> Directions for this task
Scan the material for the word "cells", then return every line where it appears.

Data shown START

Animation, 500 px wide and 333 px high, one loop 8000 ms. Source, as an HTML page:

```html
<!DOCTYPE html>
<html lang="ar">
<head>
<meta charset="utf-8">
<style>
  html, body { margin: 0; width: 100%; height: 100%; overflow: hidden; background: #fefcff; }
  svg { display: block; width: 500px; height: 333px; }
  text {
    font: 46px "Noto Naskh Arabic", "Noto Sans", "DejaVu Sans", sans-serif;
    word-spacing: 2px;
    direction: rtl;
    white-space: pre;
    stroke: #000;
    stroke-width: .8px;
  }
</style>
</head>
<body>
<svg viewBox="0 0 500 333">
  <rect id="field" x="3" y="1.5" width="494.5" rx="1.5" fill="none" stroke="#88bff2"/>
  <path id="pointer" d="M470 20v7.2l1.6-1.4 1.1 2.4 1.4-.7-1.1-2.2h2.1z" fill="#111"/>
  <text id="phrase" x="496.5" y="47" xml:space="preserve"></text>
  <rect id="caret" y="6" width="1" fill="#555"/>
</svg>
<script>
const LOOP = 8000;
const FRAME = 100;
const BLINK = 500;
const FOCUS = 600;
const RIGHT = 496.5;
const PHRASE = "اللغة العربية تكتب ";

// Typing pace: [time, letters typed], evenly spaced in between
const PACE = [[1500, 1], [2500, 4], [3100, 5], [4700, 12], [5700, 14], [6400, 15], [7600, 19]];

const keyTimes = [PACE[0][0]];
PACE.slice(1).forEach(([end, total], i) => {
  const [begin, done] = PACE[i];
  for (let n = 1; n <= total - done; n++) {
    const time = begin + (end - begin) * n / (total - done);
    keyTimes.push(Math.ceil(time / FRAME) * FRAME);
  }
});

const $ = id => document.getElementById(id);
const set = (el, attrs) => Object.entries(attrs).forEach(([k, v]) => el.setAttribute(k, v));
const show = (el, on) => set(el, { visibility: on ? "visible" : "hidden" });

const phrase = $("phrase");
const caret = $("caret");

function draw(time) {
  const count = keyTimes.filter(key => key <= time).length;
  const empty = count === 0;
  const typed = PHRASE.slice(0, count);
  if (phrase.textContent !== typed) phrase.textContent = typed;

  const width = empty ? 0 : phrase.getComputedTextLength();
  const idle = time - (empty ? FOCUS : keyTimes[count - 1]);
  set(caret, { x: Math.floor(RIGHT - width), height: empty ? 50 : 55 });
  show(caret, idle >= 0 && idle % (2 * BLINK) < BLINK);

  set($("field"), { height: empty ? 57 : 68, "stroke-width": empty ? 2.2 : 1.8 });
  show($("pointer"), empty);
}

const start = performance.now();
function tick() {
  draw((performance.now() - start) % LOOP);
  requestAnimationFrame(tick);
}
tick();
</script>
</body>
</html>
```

Data shown END
Data shown START

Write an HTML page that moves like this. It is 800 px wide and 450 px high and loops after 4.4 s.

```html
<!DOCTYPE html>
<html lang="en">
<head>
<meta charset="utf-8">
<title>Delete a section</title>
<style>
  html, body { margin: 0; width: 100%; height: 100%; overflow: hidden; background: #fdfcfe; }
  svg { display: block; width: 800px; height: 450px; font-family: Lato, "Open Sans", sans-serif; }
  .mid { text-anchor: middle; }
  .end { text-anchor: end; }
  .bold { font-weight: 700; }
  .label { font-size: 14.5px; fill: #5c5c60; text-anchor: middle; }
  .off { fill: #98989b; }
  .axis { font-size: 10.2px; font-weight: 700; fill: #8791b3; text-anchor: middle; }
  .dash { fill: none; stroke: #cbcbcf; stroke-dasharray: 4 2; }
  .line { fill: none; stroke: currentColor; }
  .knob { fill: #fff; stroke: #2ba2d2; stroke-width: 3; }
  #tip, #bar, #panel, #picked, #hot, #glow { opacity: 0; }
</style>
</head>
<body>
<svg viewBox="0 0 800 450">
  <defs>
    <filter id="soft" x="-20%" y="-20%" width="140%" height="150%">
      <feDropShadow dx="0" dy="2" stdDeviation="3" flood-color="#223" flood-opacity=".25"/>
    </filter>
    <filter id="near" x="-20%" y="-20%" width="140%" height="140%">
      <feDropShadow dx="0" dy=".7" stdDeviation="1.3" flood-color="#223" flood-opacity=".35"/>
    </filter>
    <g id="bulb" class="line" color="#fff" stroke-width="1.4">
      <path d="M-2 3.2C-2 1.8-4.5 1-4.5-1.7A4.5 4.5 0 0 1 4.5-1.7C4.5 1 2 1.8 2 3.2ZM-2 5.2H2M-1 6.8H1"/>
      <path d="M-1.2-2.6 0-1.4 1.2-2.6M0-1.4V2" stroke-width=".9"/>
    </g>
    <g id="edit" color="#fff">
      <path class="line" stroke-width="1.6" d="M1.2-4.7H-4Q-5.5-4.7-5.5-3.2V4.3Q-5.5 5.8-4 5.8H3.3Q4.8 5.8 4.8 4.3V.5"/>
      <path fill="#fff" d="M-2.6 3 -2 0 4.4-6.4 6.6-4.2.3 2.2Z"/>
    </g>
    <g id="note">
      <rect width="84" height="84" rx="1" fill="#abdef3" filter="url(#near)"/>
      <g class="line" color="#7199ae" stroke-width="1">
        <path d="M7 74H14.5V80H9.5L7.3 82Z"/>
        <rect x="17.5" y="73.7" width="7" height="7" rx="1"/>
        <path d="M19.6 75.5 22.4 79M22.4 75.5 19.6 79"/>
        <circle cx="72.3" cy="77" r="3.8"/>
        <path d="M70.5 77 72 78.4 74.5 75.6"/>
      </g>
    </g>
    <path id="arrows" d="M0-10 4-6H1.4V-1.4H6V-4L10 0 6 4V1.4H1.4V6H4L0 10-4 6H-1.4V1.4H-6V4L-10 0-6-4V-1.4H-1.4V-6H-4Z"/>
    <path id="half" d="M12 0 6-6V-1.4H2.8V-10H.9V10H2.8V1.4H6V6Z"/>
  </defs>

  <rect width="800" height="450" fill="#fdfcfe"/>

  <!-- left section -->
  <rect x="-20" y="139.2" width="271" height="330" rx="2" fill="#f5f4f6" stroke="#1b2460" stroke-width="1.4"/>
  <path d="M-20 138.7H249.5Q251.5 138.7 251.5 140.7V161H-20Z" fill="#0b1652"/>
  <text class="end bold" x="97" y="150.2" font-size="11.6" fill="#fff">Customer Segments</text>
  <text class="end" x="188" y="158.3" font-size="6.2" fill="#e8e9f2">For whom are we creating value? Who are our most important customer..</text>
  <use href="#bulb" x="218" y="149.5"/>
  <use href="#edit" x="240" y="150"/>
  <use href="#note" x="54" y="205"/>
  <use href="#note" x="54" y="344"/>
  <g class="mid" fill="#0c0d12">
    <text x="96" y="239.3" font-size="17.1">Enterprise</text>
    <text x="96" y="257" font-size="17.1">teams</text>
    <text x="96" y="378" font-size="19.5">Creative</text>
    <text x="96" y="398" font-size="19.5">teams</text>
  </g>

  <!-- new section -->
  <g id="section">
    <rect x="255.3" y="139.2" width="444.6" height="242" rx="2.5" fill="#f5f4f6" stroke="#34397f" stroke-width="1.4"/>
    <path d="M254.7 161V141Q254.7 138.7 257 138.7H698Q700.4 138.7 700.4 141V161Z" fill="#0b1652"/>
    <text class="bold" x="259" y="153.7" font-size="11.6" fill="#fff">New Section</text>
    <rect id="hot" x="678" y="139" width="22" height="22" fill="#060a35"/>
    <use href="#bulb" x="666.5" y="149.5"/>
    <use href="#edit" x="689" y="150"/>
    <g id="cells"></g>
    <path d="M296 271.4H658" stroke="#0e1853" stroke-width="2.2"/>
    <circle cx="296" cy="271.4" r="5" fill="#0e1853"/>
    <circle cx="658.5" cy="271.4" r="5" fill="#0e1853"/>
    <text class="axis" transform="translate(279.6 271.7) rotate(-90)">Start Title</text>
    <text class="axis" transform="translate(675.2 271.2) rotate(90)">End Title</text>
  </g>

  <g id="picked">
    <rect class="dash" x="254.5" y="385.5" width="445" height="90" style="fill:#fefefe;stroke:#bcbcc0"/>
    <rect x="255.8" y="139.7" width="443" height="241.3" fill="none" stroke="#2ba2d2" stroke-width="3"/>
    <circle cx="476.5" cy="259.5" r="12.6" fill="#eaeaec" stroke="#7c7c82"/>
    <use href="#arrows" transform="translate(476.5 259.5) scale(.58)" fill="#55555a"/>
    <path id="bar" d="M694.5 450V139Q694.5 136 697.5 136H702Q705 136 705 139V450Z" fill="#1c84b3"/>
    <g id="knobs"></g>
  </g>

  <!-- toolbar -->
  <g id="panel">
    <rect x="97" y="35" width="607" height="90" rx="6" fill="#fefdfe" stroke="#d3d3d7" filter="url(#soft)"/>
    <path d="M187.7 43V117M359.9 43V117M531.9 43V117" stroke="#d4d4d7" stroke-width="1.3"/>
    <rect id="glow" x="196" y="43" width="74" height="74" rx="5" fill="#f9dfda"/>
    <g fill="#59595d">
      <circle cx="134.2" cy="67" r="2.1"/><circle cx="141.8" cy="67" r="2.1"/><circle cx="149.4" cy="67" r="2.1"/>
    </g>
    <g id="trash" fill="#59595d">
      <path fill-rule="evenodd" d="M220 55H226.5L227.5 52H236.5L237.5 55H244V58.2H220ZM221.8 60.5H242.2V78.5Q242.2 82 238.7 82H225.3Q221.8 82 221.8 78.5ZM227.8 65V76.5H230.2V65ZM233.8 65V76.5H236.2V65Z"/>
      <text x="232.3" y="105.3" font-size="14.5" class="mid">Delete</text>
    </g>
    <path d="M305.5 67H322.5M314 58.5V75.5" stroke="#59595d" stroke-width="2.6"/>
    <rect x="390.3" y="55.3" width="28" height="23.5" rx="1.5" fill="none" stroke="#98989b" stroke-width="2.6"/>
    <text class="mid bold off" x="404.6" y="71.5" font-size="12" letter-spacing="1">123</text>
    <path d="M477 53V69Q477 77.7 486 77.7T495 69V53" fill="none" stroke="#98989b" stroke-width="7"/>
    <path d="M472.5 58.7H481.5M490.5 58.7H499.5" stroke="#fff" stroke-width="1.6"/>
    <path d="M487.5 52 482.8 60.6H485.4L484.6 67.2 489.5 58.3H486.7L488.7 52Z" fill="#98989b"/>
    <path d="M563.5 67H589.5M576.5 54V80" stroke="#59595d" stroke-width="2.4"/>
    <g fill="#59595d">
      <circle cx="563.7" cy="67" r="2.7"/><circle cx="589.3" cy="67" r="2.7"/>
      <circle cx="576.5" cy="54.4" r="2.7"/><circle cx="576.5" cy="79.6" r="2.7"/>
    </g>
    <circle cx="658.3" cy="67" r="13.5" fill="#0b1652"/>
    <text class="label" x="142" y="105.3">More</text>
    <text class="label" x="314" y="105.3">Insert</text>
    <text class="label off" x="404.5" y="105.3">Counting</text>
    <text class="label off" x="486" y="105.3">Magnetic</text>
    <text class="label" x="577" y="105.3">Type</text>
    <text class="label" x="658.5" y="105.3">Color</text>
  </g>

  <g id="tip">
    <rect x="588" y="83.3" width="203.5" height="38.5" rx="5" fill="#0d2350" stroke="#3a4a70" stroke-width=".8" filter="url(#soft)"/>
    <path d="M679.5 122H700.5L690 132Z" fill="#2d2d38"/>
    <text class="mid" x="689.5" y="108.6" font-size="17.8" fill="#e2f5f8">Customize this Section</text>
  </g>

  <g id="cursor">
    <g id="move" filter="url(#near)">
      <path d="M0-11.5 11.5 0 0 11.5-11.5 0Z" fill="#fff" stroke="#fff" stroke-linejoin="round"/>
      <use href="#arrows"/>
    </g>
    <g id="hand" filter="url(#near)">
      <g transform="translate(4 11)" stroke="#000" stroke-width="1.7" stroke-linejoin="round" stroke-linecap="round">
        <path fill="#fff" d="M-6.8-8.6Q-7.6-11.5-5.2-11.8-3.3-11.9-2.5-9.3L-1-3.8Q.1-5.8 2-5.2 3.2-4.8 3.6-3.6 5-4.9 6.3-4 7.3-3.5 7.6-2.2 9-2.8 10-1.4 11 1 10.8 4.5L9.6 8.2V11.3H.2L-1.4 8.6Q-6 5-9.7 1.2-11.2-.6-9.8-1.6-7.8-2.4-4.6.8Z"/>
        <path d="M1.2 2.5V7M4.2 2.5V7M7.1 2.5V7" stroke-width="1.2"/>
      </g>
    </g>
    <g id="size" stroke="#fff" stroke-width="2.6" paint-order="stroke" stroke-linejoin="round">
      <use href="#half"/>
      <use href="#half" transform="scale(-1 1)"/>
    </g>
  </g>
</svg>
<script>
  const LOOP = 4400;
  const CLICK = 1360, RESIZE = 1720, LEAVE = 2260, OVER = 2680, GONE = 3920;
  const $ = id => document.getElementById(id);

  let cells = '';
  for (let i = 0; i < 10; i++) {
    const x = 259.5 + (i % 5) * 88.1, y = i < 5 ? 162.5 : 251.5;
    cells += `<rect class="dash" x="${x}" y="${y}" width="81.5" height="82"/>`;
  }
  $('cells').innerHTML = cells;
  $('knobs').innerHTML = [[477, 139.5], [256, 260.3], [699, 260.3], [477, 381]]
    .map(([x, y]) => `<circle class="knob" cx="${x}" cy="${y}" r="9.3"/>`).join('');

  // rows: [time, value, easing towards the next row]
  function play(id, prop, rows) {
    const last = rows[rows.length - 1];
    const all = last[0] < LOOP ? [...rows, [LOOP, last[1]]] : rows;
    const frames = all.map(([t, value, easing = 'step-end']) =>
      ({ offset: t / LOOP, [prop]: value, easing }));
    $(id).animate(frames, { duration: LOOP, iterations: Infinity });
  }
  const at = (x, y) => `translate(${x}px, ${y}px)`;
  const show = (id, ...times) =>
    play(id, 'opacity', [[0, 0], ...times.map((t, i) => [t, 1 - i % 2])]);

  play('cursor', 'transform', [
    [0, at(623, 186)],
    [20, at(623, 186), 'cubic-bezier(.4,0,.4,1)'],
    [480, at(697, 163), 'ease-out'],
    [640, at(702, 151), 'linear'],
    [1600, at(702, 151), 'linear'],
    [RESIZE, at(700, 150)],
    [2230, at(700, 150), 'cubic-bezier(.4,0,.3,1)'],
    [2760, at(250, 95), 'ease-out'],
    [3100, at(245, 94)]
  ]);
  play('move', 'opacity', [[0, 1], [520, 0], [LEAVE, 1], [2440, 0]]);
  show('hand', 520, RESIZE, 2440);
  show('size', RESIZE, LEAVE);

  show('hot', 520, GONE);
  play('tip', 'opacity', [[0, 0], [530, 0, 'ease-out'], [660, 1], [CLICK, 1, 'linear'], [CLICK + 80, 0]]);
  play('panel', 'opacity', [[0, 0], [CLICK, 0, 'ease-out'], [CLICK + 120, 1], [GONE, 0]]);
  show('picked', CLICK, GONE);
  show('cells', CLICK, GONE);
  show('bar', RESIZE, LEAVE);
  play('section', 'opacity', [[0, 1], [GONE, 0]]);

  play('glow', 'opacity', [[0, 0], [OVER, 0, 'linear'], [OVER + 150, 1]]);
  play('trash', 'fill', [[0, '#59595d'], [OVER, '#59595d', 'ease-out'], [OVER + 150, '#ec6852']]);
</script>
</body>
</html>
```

Data shown END

> The answer
    <g id="cells"></g>
  let cells = '';
    cells += `<rect class="dash" x="${x}" y="${y}" width="81.5" height="82"/>`;
  $('cells').innerHTML = cells;
  show('cells', CLICK, GONE);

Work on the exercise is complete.